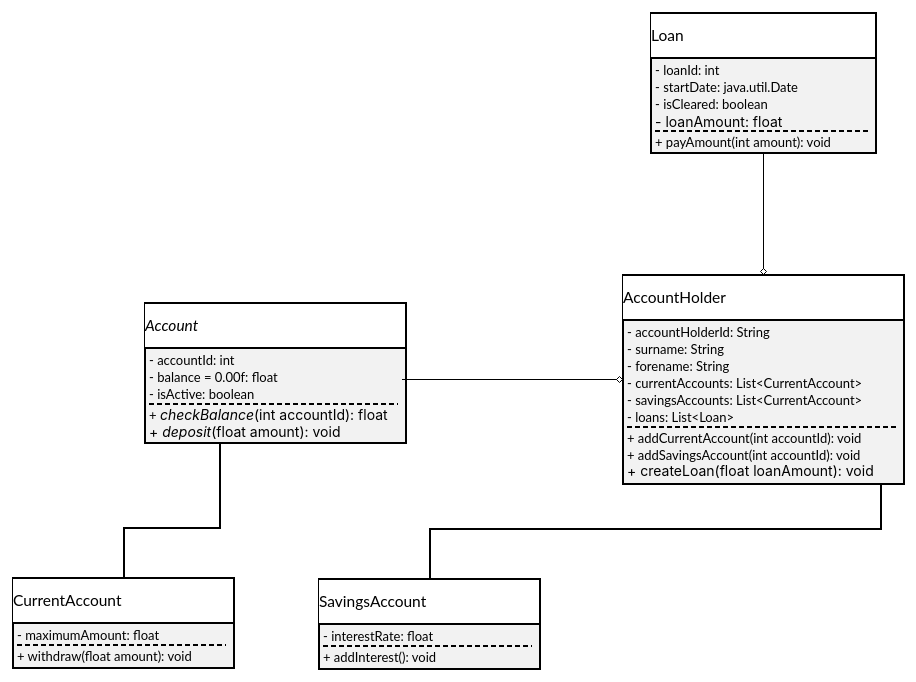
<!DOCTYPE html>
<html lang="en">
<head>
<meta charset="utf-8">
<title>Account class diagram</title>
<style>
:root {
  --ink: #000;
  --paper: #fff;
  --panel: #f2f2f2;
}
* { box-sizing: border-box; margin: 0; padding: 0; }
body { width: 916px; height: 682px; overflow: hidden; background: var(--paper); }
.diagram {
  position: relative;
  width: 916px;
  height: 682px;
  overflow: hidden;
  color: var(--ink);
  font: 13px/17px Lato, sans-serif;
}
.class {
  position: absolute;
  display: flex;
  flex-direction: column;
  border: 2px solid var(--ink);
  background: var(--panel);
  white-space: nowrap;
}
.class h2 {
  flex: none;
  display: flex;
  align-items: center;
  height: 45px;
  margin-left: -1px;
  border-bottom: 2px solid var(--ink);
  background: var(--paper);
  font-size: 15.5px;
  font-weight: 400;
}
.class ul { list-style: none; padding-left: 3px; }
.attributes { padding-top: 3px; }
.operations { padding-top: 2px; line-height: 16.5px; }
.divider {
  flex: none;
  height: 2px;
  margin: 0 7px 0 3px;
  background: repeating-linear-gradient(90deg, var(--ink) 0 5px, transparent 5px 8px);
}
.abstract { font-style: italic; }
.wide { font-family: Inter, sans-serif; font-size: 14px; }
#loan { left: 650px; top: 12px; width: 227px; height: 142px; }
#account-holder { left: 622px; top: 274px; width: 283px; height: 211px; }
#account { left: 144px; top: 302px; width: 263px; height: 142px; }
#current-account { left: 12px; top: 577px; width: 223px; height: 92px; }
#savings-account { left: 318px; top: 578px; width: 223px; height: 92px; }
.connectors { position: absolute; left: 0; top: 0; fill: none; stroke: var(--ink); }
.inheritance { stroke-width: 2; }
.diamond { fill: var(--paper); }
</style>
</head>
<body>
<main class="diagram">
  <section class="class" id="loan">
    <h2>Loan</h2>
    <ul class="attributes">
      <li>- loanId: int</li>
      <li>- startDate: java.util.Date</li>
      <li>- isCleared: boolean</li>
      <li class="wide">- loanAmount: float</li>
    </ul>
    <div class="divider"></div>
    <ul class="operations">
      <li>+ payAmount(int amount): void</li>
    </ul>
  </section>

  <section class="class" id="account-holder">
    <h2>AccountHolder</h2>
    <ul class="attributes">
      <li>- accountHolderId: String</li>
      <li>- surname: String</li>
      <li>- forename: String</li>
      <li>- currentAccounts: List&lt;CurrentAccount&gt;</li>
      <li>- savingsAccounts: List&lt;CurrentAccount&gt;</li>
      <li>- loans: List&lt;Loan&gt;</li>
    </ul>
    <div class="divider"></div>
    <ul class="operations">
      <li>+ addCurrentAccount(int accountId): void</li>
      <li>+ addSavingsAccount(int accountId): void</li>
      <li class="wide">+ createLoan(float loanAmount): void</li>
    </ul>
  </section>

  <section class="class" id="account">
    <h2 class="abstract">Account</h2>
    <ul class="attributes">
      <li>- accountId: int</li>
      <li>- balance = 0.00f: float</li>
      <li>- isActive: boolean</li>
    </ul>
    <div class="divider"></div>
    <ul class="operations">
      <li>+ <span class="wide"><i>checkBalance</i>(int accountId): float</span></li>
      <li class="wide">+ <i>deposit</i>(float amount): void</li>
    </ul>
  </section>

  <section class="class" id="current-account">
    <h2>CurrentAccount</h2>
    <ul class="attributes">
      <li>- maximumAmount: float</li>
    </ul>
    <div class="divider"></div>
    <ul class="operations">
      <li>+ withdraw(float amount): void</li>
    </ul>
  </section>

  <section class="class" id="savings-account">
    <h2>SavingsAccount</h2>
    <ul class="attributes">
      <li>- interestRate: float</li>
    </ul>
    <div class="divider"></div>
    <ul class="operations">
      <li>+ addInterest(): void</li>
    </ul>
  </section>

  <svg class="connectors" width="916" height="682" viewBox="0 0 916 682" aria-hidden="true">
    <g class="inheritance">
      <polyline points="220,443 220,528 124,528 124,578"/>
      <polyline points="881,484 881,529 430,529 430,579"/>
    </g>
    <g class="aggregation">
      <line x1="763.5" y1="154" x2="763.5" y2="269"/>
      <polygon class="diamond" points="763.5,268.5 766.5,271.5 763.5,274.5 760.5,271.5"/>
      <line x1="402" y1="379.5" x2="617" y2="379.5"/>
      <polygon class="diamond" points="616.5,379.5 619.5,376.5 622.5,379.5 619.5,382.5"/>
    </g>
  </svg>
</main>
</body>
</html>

## ACTIVITY
The reply must consist of the records, repeated exactly, minus any images.

## WRITTEN ANSWER
<!DOCTYPE html>
<html lang="en">
<head>
<meta charset="utf-8">
<title>Account class diagram</title>
<style>
:root {
  --ink: #000;
  --paper: #fff;
  --panel: #f2f2f2;
}
* { box-sizing: border-box; margin: 0; padding: 0; }
body { width: 916px; height: 682px; overflow: hidden; background: var(--paper); }
.diagram {
  position: relative;
  width: 916px;
  height: 682px;
  overflow: hidden;
  color: var(--ink);
  font: 13px/17px Lato, sans-serif;
}
.class {
  position: absolute;
  display: flex;
  flex-direction: column;
  border: 2px solid var(--ink);
  background: var(--panel);
  white-space: nowrap;
}
.class h2 {
  flex: none;
  display: flex;
  align-items: center;
  height: 45px;
  margin-left: -1px;
  border-bottom: 2px solid var(--ink);
  background: var(--paper);
  font-size: 15.5px;
  font-weight: 400;
}
.class ul { list-style: none; padding-left: 3px; }
.attributes { padding-top: 3px; }
.operations { padding-top: 2px; line-height: 16.5px; }
.divider {
  flex: none;
  height: 2px;
  margin: 0 7px 0 3px;
  background: repeating-linear-gradient(90deg, var(--ink) 0 5px, transparent 5px 8px);
}
.abstract { font-style: italic; }
.wide { font-family: Inter, sans-serif; font-size: 14px; }
#loan { left: 650px; top: 12px; width: 227px; height: 142px; }
#account-holder { left: 622px; top: 274px; width: 283px; height: 211px; }
#account { left: 144px; top: 302px; width: 263px; height: 142px; }
#current-account { left: 12px; top: 577px; width: 223px; height: 92px; }
#savings-account { left: 318px; top: 578px; width: 223px; height: 92px; }
.connectors { position: absolute; left: 0; top: 0; fill: none; stroke: var(--ink); }
.inheritance { stroke-width: 2; }
.diamond { fill: var(--paper); }
</style>
</head>
<body>
<main class="diagram">
  <section class="class" id="loan">
    <h2>Loan</h2>
    <ul class="attributes">
      <li>- loanId: int</li>
      <li>- startDate: java.util.Date</li>
      <li>- isCleared: boolean</li>
      <li class="wide">- loanAmount: float</li>
    </ul>
    <div class="divider"></div>
    <ul class="operations">
      <li>+ payAmount(int amount): void</li>
    </ul>
  </section>

  <section class="class" id="account-holder">
    <h2>AccountHolder</h2>
    <ul class="attributes">
      <li>- accountHolderId: String</li>
      <li>- surname: String</li>
      <li>- forename: String</li>
      <li>- currentAccounts: List&lt;CurrentAccount&gt;</li>
      <li>- savingsAccounts: List&lt;CurrentAccount&gt;</li>
      <li>- loans: List&lt;Loan&gt;</li>
    </ul>
    <div class="divider"></div>
    <ul class="operations">
      <li>+ addCurrentAccount(int accountId): void</li>
      <li>+ addSavingsAccount(int accountId): void</li>
      <li class="wide">+ createLoan(float loanAmount): void</li>
    </ul>
  </section>

  <section class="class" id="account">
    <h2 class="abstract">Account</h2>
    <ul class="attributes">
      <li>- accountId: int</li>
      <li>- balance = 0.00f: float</li>
      <li>- isActive: boolean</li>
    </ul>
    <div class="divider"></div>
    <ul class="operations">
      <li>+ <span class="wide"><i>checkBalance</i>(int accountId): float</span></li>
      <li class="wide">+ <i>deposit</i>(float amount): void</li>
    </ul>
  </section>

  <section class="class" id="current-account">
    <h2>CurrentAccount</h2>
    <ul class="attributes">
      <li>- maximumAmount: float</li>
    </ul>
    <div class="divider"></div>
    <ul class="operations">
      <li>+ withdraw(float amount): void</li>
    </ul>
  </section>

  <section class="class" id="savings-account">
    <h2>SavingsAccount</h2>
    <ul class="attributes">
      <li>- interestRate: float</li>
    </ul>
    <div class="divider"></div>
    <ul class="operations">
      <li>+ addInterest(): void</li>
    </ul>
  </section>

  <svg class="connectors" width="916" height="682" viewBox="0 0 916 682" aria-hidden="true">
    <g class="inheritance">
      <polyline points="220,443 220,528 124,528 124,578"/>
      <polyline points="881,484 881,529 430,529 430,579"/>
    </g>
    <g class="aggregation">
      <line x1="763.5" y1="154" x2="763.5" y2="269"/>
      <polygon class="diamond" points="763.5,268.5 766.5,271.5 763.5,274.5 760.5,271.5"/>
      <line x1="402" y1="379.5" x2="617" y2="379.5"/>
      <polygon class="diamond" points="616.5,379.5 619.5,376.5 622.5,379.5 619.5,382.5"/>
    </g>
  </svg>
</main>
</body>
</html>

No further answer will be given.